Footage shows the van travelling along the road while it is clearly overloaded, with the cream armchair and couch hanging off the back left hand side of the vehicle.
It seems as though the oblivious driver had not strapped the cargo down to secure it in the rear of the truck.
As the van hurtles along the busy road the chair, which has been idley placed on a mattress hanging over the flatbed of the van, begins to slide off.
The chair bundles off the van onto the road flipping and rolling as it collides with the tarmac.
Luckily, the following car is able to slow down and avert the oncoming furniture, whilst the woman filming can be heard saying: “Oh, there’s the chair gone.”
Soon after the couch also slides off the vehicle, rattling off the road and completely flatting a road traffic sign on its way.
The chair finally rolls off of the road and comes to a halt on the grassy verge whilst the couch bounces to a standstill lying upside down in the middle of the road.
The blundering driver then seemingly realises the furniture has fallen and promptly stops.
Fife Jammer Locations shared the video to Facebook yesterday simply titling the footage by the name of the road: “Standing Stane.”
The post has received thousands of likes with hundreds of comments and shares from users who were quick to comment on how dangerous the careless driving was.
Fiona Ewan said: “Wow, that could have been really serious.
“Just as well the driver was keeping their distance.”
Tish McEwan said: “I hope the Fife police let this driver know the error of their ways.”
Stewart Masson said: “Height of laziness if you can’t strap your load down properly.
“This person needs to change jobs.”
Ali Brown said: “What a complete tool.”

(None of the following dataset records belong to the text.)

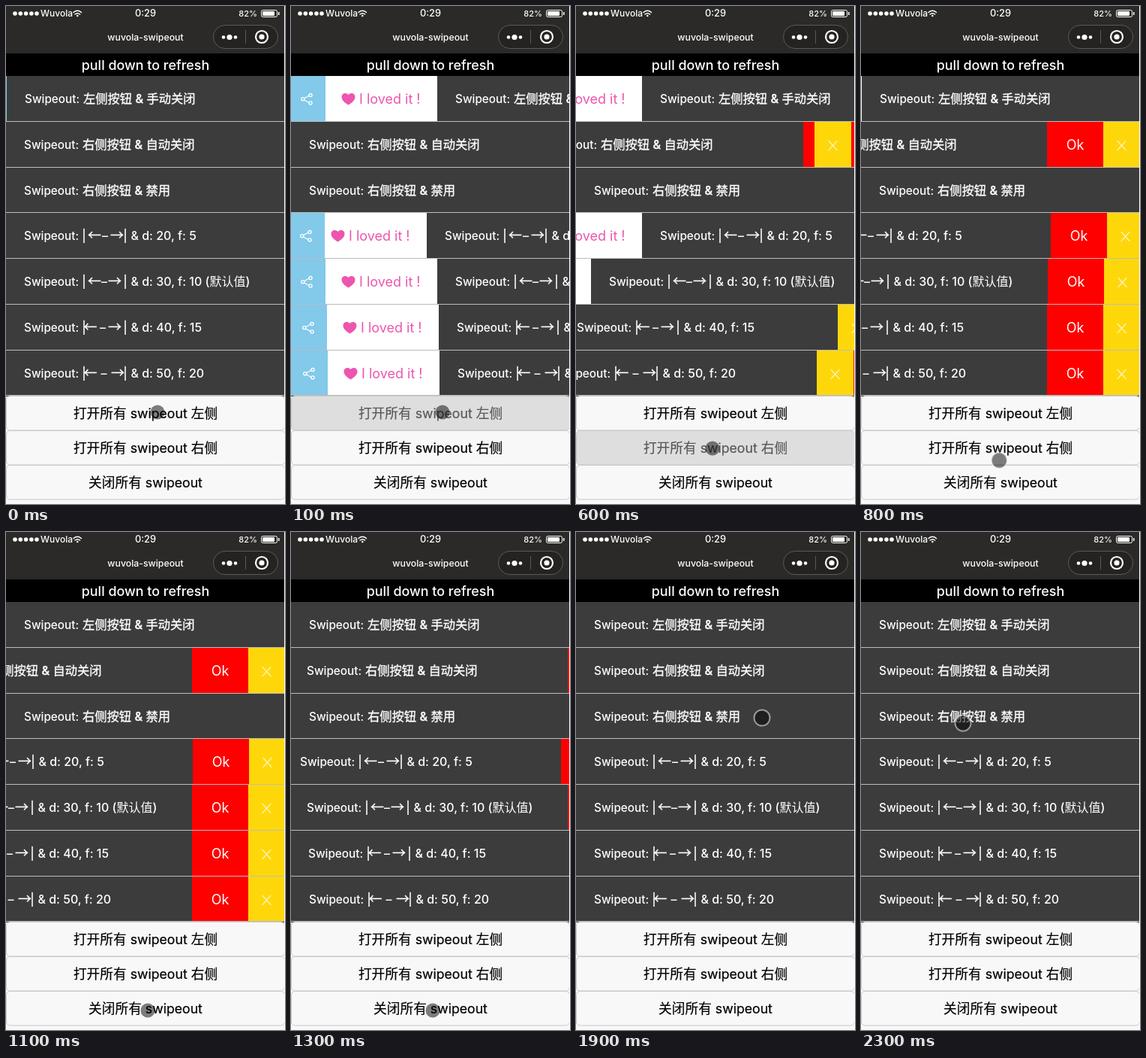
Recreate the animation shown at these times as an HTML page. Size 372 by 662 pixels, loop 2400 ms.

```html
<!DOCTYPE html>
<html lang="zh">
<head>
<meta charset="utf-8">
<title>swipeout</title>
<style>
html, body { margin: 0; width: 100%; height: 100%; overflow: hidden; background: #f8f8f8; }
svg { display: block; width: 372px; height: 662px; }
text { font-family: Inter, "Noto Sans CJK SC", "Noto Sans", sans-serif; white-space: pre; }
.mid { text-anchor: middle; }
.head text { fill: #fff; font-weight: 500; }
.row text { fill: #fff; font-size: 16px; font-weight: 500; }
.row .big { font-size: 18px; font-weight: 400; }
.row .han { font-size: 16.3px; stroke: #fff; stroke-width: .35; }
.row .arrow { font-family: "Noto Sans CJK SC", sans-serif; font-size: 18px; stroke: #fff; stroke-width: .3; }
.btn rect { fill: #f8f8f8; stroke: #c8c8c8; }
.btn text { font-size: 17.7px; stroke: #000; stroke-width: .2; }
.btn.down rect { fill: #dedede; }
.btn.down text { opacity: .6; }
</style>
</head>
<body>
<svg id="stage" viewBox="0 0 372 662"></svg>
<script>
const W = 372, H = 662, LOOP = 2400, STEP = 100;
const BLUE = 49, LOVED = 149.5, OK = 75, CROSS = 49;
const LEFT = BLUE + LOVED, RIGHT = OK + CROSS;

// Label after "Swipeout:", friction, which sides open; arrow rows give glyph centres.
const rows = [
  { label: '左侧按钮 & 手动关闭', f: 10, left: 1 },
  { label: '右侧按钮 & 自动关闭', f: 10, right: 1 },
  { label: '右侧按钮 & 禁用', f: 10 },
  { label: '& d: 20, f: 5', f: 5, left: 1, right: 1, marks: [118, 132, 148] },
  { label: '& d: 30, f: 10 (默认值)', f: 10, left: 1, right: 1, marks: [118, 131, 145] },
  { label: '& d: 40, f: 15', f: 15, left: 1, right: 1, marks: [112.5, 129, 145] },
  { label: '& d: 50, f: 20', f: 20, left: 1, right: 1, marks: [112.5, 130.5, 149] }
];
const buttons = ['打开所有 swipeout 左侧', '打开所有 swipeout 右侧', '关闭所有 swipeout'];
const pressedAt = [100, 600, 1200];
const starts = [-0.12, 586, 1205];

// time, x, y of the pointer
const path = [
  [0, 202, 540], [100, 202, 540], [300, 192, 560], [500, 182, 588], [700, 182, 588],
  [1000, 189, 636], [1400, 189, 636], [1700, 200, 262], [1900, 248, 247], [2300, 136, 254]
];

const rect = (x, y, w, h, fill, more = '') =>
  `<rect x="${x}" y="${y}" width="${w}" height="${h}" fill="${fill}" ${more}/>`;
const dot = (x, y, r, more = 'fill="#fff"') => `<circle cx="${x}" cy="${y}" r="${r}" ${more}/>`;
const text = (x, y, s, more = '') =>
  `<text x="${x}" y="${y}" ${more}>${s.replace(/&/g, '&amp;')}</text>`;
const line = (d, color, width) =>
  `<path d="${d}" fill="none" stroke="${color}" stroke-width="${width}" stroke-linecap="round"/>`;
const clamp = v => Math.max(0, Math.min(1, v));
const rowTop = i => Math.round(93 + 60.75 * i);

function header() {
  return rect(0, 0, W, 63, '#2b2a28') + rect(0, 63, W, 30, '#000') +
    [12, 19.3, 26.6, 33.9, 41].map(x => dot(x, 10, 2.8)).join('') +
    '<g class="head">' +
    text(46, 14, 'Wuvola', 'font-size="12"') +
    text(186, 14, '0:29', 'class="mid" font-size="12.8"') +
    text(335, 13.5, '82%', 'text-anchor="end" font-size="11"') +
    text(186, 45.5, 'wuvola-swipeout', 'class="mid" font-size="12.3"') +
    text(186, 84.5, 'pull down to refresh', 'class="mid" font-size="17.9"') + '</g>' +
    line('M90 8.5Q95.3 4 100.5 8.5M92 11Q95.3 8.3 98.6 11', '#fff', 1.5) + dot(95.3, 13, 1.3) +
    rect(340.5, 5.5, 21, 9, 'none', 'rx="2" stroke="#fff"') + rect(342, 7, 16, 6, '#fff', 'rx="1"') +
    rect(363, 8, 1.5, 4, '#fff') +
    rect(276.5, 25.5, 86, 31, '#242321', 'rx="15.5" stroke="#5a5957"') +
    line('M319.5 32.5V49.5', '#5a5957', 1) +
    dot(290, 41.5, 2.3) + dot(298, 41.5, 3.6) + dot(306, 41.5, 2.3) +
    dot(341, 41, 8, 'fill="none" stroke="#fff" stroke-width="2.2"') + dot(341, 41, 3.6);
}

function leftPanel() {
  const pink = '#ee55ae';
  return rect(-LOVED, 0, LOVED, 60, '#fff') +
    `<path d="M-118.5 38.5C-123 36-127.5 32-127.5 28C-127.5 22.5-121 21.5-118.5 25C-116 21.5-109.5 22.5-109.5 28C-109.5 32-114 36-118.5 38.5Z" fill="${pink}"/>` +
    text(-104, 36.5, 'I loved it !', `class="big" style="fill:${pink}"`) +
    `<g class="share">${rect(-BLUE, 0, BLUE, 60, '#82c9ea')}` +
    line('M-28.5 29.7L-22 26.2M-28.5 32L-22 35.5', '#fff', 1.3) +
    [[-30.3, 30.8], [-20, 25.6], [-20, 36]].map(([x, y]) =>
      dot(x, y, 2.1, 'fill="none" stroke="#fff" stroke-width="1.3"')).join('') + '</g>';
}

function rightPanel() {
  return rect(W, 0, OK, 60, '#fe0000') + text(W + OK / 2, 36.5, 'Ok', 'class="mid big"') +
    `<g class="cross">${rect(W, 0, CROSS, 60, '#fed70b')}` +
    line(`M${W + 19} 25.5l11 12m0-12l-11 12`, '#fff3c0', 1.2) + '</g>';
}

function row(r, i) {
  const marks = r.marks ? [104, ...r.marks, 159].map((x, k) =>
    text(x, 36, '|←–→|'[k], `class="mid${k % 2 ? ' arrow' : ''}"`)).join('') : '';
  return `<g transform="translate(0 ${rowTop(i)})">${rect(0, 0, W, 61, '#3c3c3c')}<g class="row">` +
    text(24, 36, 'Swipeout:', 'style="font-size:15.3px"') + marks +
    text(r.marks ? 166.5 : 102, 36, r.label, r.marks ? '' : 'class="han"') +
    (r.left ? leftPanel() : '') + (r.right ? rightPanel() : '') + '</g>' +
    rect(0, rowTop(i + 1) - rowTop(i) - 1, W, 1, '#bcbcbc') + '</g>';
}

const stage = document.getElementById('stage');
stage.innerHTML = rect(0, 0, W, H, '#f8f8f8') + rows.map(row).join('') + header() +
  buttons.map((s, i) => `<g class="btn">${rect(0.5, 518.5 + 46 * i, W - 1, 45.5, '', 'rx="5"')}` +
    text(186, 547.5 + 46 * i, s, 'class="mid"') + '</g>').join('') +
  rect(W - 1, 0, 1, H, '#fff') +
  dot(0, 0, 10, 'id="pointer" fill="rgba(0,0,0,.5)" stroke="rgba(255,255,255,.5)"');

const rowEls = [...stage.querySelectorAll('.row')];
const btnEls = [...stage.querySelectorAll('.btn')];
const pointer = document.getElementById('pointer');
const shift = (el, x) => el && el.setAttribute('transform', `translate(${Math.round(x)} 0)`);

// Share of a move done after the given time; higher friction settles sooner.
function settle(ms, f) {
  const u = Math.max(0, ms) * 0.07;
  return 1 - Math.exp(-0.09 * f * u / (1 + 0.00856 * f * u));
}

function pointerAt(t) {
  const i = path.findIndex(p => p[0] > t);
  if (i < 0) return path[path.length - 1].slice(1);
  const [a, b] = [path[i - 1], path[i]], k = (t - a[0]) / (b[0] - a[0]);
  return [1, 2].map(j => a[j] + (b[j] - a[j]) * k);
}

function draw(t) {
  const phase = t < starts[1] ? 0 : t < starts[2] ? 1 : 2;
  rows.forEach((r, i) => {
    const stops = [0, r.left ? LEFT : 0, r.right ? -RIGHT : 0, 0];
    const from = stops[phase], to = stops[phase + 1];
    // Rows set off one just after another.
    const x = from + (to - from) * settle(t - starts[phase] - i * 0.05, r.f);
    const el = rowEls[i];
    shift(el, x);
    // The outer button starts over its neighbour and slides out while opening.
    shift(el.querySelector('.share'), -LOVED * (phase ? 1 : clamp((x - 90) / 100)));
    shift(el.querySelector('.cross'), OK * (phase > 1 ? 1 : clamp((-x - 57) / 60)));
  });
  btnEls.forEach((el, i) => el.classList.toggle('down', t === pressedAt[i]));
  const [x, y] = pointerAt(t);
  const down = t < 200 || (t >= 500 && t < 700) || (t >= 1000 && t < 1400);
  const set = (k, v) => pointer.setAttribute(k, v);
  set('cx', x);
  set('cy', y);
  set('r', down ? 9.5 : 10.5);
  set('stroke-width', down ? 0 : 2);
}

const begin = performance.now();
function tick() {
  const t = (performance.now() - begin) % LOOP;
  draw(Math.floor(t / STEP) * STEP);
  requestAnimationFrame(tick);
}
tick();
</script>
</body>
</html>
```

Agnes Thomson added: “The chair was still lying there when I went past.
“I thought somebody had dumped it.”
Standing Stane Road has a very sad reputation for fatalities, since 2005 eight people have been killed in road traffic accidents.

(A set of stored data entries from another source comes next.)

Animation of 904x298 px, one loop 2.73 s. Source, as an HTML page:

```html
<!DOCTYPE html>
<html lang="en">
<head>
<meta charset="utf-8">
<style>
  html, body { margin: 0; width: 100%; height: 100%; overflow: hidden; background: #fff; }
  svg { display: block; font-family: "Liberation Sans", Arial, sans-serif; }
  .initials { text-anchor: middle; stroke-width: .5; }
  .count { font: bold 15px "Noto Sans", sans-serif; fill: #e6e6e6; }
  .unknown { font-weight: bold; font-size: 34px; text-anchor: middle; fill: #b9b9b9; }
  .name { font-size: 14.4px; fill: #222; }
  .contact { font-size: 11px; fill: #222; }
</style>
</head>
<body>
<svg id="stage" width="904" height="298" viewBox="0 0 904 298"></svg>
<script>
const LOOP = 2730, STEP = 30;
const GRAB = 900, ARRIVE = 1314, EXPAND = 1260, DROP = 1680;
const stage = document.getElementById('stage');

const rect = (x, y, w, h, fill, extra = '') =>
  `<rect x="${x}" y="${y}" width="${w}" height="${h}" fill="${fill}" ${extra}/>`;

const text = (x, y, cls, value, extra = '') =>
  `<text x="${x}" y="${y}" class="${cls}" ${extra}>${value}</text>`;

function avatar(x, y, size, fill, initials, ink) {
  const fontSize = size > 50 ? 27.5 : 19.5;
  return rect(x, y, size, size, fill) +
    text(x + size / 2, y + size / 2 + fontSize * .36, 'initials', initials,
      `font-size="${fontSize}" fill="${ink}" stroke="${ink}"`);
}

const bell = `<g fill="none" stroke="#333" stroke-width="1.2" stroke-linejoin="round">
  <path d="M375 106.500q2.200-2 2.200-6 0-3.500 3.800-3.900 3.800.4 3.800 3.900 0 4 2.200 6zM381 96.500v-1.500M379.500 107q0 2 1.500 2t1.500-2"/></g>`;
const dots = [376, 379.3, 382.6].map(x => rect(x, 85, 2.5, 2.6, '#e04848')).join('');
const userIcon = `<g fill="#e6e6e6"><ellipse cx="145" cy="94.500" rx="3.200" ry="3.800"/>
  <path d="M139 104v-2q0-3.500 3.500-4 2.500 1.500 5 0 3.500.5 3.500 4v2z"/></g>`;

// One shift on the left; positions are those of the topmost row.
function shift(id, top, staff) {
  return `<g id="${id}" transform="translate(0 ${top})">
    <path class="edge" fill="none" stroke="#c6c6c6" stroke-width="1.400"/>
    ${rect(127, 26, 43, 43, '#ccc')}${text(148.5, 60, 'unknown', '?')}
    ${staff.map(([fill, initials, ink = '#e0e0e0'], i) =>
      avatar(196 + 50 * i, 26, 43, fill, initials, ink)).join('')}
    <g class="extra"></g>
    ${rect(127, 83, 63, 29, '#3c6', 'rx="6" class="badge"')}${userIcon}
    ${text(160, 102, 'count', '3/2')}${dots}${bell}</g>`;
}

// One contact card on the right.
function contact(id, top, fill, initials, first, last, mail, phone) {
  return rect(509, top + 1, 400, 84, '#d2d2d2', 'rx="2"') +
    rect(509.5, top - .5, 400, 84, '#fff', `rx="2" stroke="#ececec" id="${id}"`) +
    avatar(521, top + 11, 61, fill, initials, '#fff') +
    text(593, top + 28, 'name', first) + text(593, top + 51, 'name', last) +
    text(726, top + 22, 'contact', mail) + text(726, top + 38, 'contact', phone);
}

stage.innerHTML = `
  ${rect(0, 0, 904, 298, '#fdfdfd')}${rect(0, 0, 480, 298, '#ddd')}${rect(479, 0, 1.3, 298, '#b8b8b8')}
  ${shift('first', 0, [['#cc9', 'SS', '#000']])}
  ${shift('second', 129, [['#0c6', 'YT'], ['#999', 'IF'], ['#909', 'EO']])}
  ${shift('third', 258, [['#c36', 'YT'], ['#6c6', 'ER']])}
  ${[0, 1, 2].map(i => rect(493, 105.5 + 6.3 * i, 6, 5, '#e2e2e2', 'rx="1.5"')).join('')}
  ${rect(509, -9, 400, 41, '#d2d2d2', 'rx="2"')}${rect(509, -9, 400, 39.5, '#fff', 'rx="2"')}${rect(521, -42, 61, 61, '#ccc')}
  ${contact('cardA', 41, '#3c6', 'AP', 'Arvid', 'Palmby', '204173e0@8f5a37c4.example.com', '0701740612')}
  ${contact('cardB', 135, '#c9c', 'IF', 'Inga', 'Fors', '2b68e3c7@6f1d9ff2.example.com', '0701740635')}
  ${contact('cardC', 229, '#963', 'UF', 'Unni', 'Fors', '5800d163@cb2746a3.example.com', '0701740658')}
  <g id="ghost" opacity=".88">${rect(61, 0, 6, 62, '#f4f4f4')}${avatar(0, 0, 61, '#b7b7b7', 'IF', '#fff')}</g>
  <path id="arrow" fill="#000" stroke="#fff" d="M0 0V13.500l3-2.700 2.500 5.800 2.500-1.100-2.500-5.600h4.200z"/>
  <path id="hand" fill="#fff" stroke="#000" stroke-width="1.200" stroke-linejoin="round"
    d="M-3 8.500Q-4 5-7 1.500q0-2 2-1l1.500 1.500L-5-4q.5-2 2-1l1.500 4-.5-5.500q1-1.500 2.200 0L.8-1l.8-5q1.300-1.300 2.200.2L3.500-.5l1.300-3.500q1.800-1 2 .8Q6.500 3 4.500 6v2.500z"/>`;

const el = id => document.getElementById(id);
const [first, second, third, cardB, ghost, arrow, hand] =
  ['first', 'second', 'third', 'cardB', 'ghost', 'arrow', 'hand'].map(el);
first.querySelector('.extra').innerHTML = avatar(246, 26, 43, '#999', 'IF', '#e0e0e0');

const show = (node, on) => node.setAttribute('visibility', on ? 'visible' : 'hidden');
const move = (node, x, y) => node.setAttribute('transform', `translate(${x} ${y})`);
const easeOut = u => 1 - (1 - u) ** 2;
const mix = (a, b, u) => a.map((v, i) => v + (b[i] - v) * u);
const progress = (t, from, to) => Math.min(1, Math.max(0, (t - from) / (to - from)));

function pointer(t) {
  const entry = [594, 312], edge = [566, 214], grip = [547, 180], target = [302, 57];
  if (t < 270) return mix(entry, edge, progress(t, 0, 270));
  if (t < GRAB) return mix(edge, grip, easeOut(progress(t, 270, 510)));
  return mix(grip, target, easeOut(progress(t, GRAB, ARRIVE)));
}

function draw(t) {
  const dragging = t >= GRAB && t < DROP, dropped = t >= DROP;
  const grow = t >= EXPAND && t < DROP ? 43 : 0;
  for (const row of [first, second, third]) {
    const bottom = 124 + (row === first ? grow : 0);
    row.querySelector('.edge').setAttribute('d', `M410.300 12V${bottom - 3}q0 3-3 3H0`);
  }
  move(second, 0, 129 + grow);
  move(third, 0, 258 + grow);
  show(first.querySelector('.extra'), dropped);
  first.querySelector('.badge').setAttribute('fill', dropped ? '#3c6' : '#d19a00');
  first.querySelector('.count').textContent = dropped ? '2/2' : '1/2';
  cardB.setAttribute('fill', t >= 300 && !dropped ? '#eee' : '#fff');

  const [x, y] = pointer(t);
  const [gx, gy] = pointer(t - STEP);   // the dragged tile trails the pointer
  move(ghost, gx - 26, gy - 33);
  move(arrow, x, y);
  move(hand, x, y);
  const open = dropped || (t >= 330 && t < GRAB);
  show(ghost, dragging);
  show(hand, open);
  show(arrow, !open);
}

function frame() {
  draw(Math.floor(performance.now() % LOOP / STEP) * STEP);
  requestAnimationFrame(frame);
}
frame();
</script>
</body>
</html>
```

Fife Council have voiced their support for an electronic sign to be installed on the road to alert motorists to different potential dangers depending on the situation.
If approved the sign will cost around £80,000 and it will be the first of its kind in Scotland.